The finding by a team of Brazilian, German, Chinese and British researchers in China backs up the theory that the reptiles that dominated the skies from up to 220 million years ago, were not just basic gliders.
A new technique that involves shining ultra-violet rays on the well-preserved fossil found in Inner Mongolia brought out a detailed view of the tissue in the wing of the pterodactyl, also known as pterosaurs, researchers said at a news conference on Wednesday in Rio de Janeiro.
They also found hair-like fibers different from any other animal's that covered the creature's body and part of its wings. This could have helped the animals control their body temperature and shows they were warm-blooded, said Alexander Kellner, a paleontologist at Brazil's National Museum in Rio.
comments powered by Disqus
- Shipwreck Found Under World Trade Center Traced Back To Colonial Era Philadelphia
- Bob Dallek in the NYT gives a rave review of John Dean's history of Watergate cover-up
- Ex-President George W. Bush Authors Book About His Father
- Tears, and Anger, as Militants Destroy Iraq City’s Relics
- Europe notes 100th anniversary of World War I
- History Professor: Convicted Cop Killer Mumia Should Be Celebrated Like Martin Luther King Jr. in Schools
- Robert Drew, Cinema Verite Documentarian, Dies at 90
- Rick Perlstein: “Ronald Reagan absolved America almost in a priestly role not to have to contend with sin.

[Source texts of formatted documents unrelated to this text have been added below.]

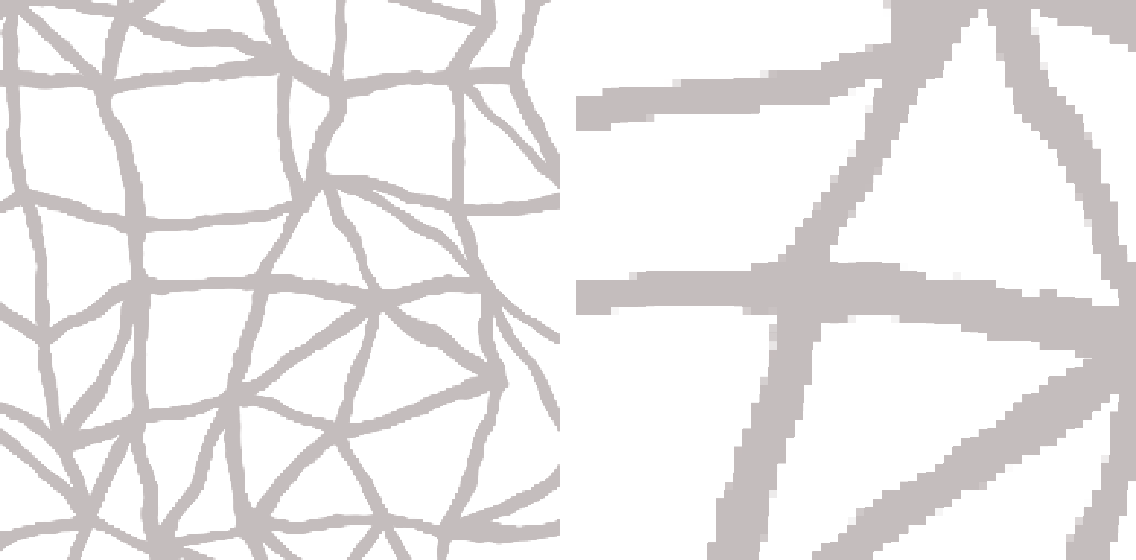
Left: the whole. Right: its middle third, enlarged.
Give the GLSL for this pattern, as a WebGL 2 fragment shader.

```glsl
#version 300 es
precision highp float;

uniform vec2 u_resolution;
out vec4 fragColor;

const vec3 PAPER_COLOR = vec3(1.0);
const vec3 STRAND_COLOR = vec3(0.77, 0.74, 0.74);
const float NODES_PER_SIDE = 5.5;
const float NODE_JITTER = 0.82;
const float BLOCKS_PER_SIDE = 192.0;
const float THIN_RADIUS = 0.0098;
const float THICK_RADIUS = 0.0145;

float hash(vec2 p, float seed) {
    vec3 q = fract(vec3(p.xyx + seed * 7.31) * vec3(0.1031, 0.1030, 0.0973));
    q += dot(q, q.yzx + 33.33);
    return fract((q.x + q.y) * q.z);
}

float valueNoise(vec2 p, float seed) {
    vec2 cell = floor(p);
    vec2 f = fract(p);
    f = f * f * (3.0 - 2.0 * f);
    float low = mix(hash(cell, seed), hash(cell + vec2(1, 0), seed), f.x);
    float high = mix(hash(cell + vec2(0, 1), seed), hash(cell + vec2(1, 1), seed), f.x);
    return mix(low, high, f.y);
}

vec2 wobble(vec2 p, float frequency, float amount, float seed) {
    vec2 n = vec2(valueNoise(p * frequency, seed), valueNoise(p * frequency, seed + 1.0));
    return (n - 0.5) * amount;
}

// Steps the position in small blocks, blending over one pixel at their borders
vec2 snapToBlocks(vec2 p, float blocks, float pixel) {
    vec2 x = p * blocks + 0.5;
    return (floor(x) + clamp((fract(x) - 0.5) / (pixel * blocks), -0.5, 0.5)) / blocks;
}

vec2 nodePosition(vec2 cell) {
    vec2 offset = vec2(hash(cell, 11.0), hash(cell, 12.0)) - 0.5;
    return (cell + 0.5 + offset * NODE_JITTER) / NODES_PER_SIDE;
}

// Signed distance to a strand that flares slightly at both ends
float strandDistance(vec2 p, vec2 a, vec2 b, float thickness) {
    vec2 ab = b - a;
    float t = clamp(dot(p - a, ab) / dot(ab, ab), 0.0, 1.0);
    float flare = 1.0 + 0.25 * pow(abs(2.0 * t - 1.0), 6.0);
    return length(p - a - ab * t) - mix(THIN_RADIUS, THICK_RADIUS, thickness) * flare;
}

// More cross links near the lower edge and the upper left corner
float crossLinkChance(vec2 p) {
    float lower = 1.0 - smoothstep(0.1, 0.4, p.y);
    float corner = 1.0 - smoothstep(0.1, 0.5, distance(p, vec2(0.0, 1.0)));
    return 0.32 + 0.45 * max(lower, corner);
}

float networkDistance(vec2 p) {
    vec2 home = floor(p * NODES_PER_SIDE);
    float d = 1.0;
    for (int y = -2; y <= 2; y++) {
        for (int x = -2; x <= 2; x++) {
            vec2 cell = home + vec2(x, y);
            vec2 node = nodePosition(cell);
            vec2 right = nodePosition(cell + vec2(1, 0));
            vec2 above = nodePosition(cell + vec2(0, 1));
            if (hash(cell, 21.0) < 0.93) {
                d = min(d, strandDistance(p, node, right, hash(cell, 22.0)));
            }
            if (hash(cell, 23.0) < 0.91) {
                d = min(d, strandDistance(p, node, above, hash(cell, 24.0)));
            }
            if (hash(cell, 25.0) < crossLinkChance(node)) {
                bool rising = hash(cell, 26.0) < 0.5;
                vec2 start = rising ? node : right;
                vec2 end = rising ? nodePosition(cell + 1.0) : above;
                d = min(d, strandDistance(p, start, end, hash(cell, 27.0)));
            }
        }
    }
    return d;
}

void main() {
    float pixel = 1.0 / min(u_resolution.x, u_resolution.y);
    vec2 p = snapToBlocks(gl_FragCoord.xy * pixel, BLOCKS_PER_SIDE, pixel);

    // Broad bends, hand-drawn wander and fine roughness
    vec2 bent = p + wobble(p, 4.0, 0.06, 1.0);
    bent += wobble(p, 15.0, 0.018, 3.0);
    bent += wobble(p, 55.0, 0.005, 5.0);

    float strand = 1.0 - smoothstep(-0.5 * pixel, 0.5 * pixel, networkDistance(bent));
    fragColor = vec4(mix(PAPER_COLOR, STRAND_COLOR, strand), 1.0);
}
```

The consequences are all around us today”
- History wars are raging in East Asia
- Round 2: It's Benny Morris vs. Martin Kramer ... Was there a massacre in 1948 in Lydda?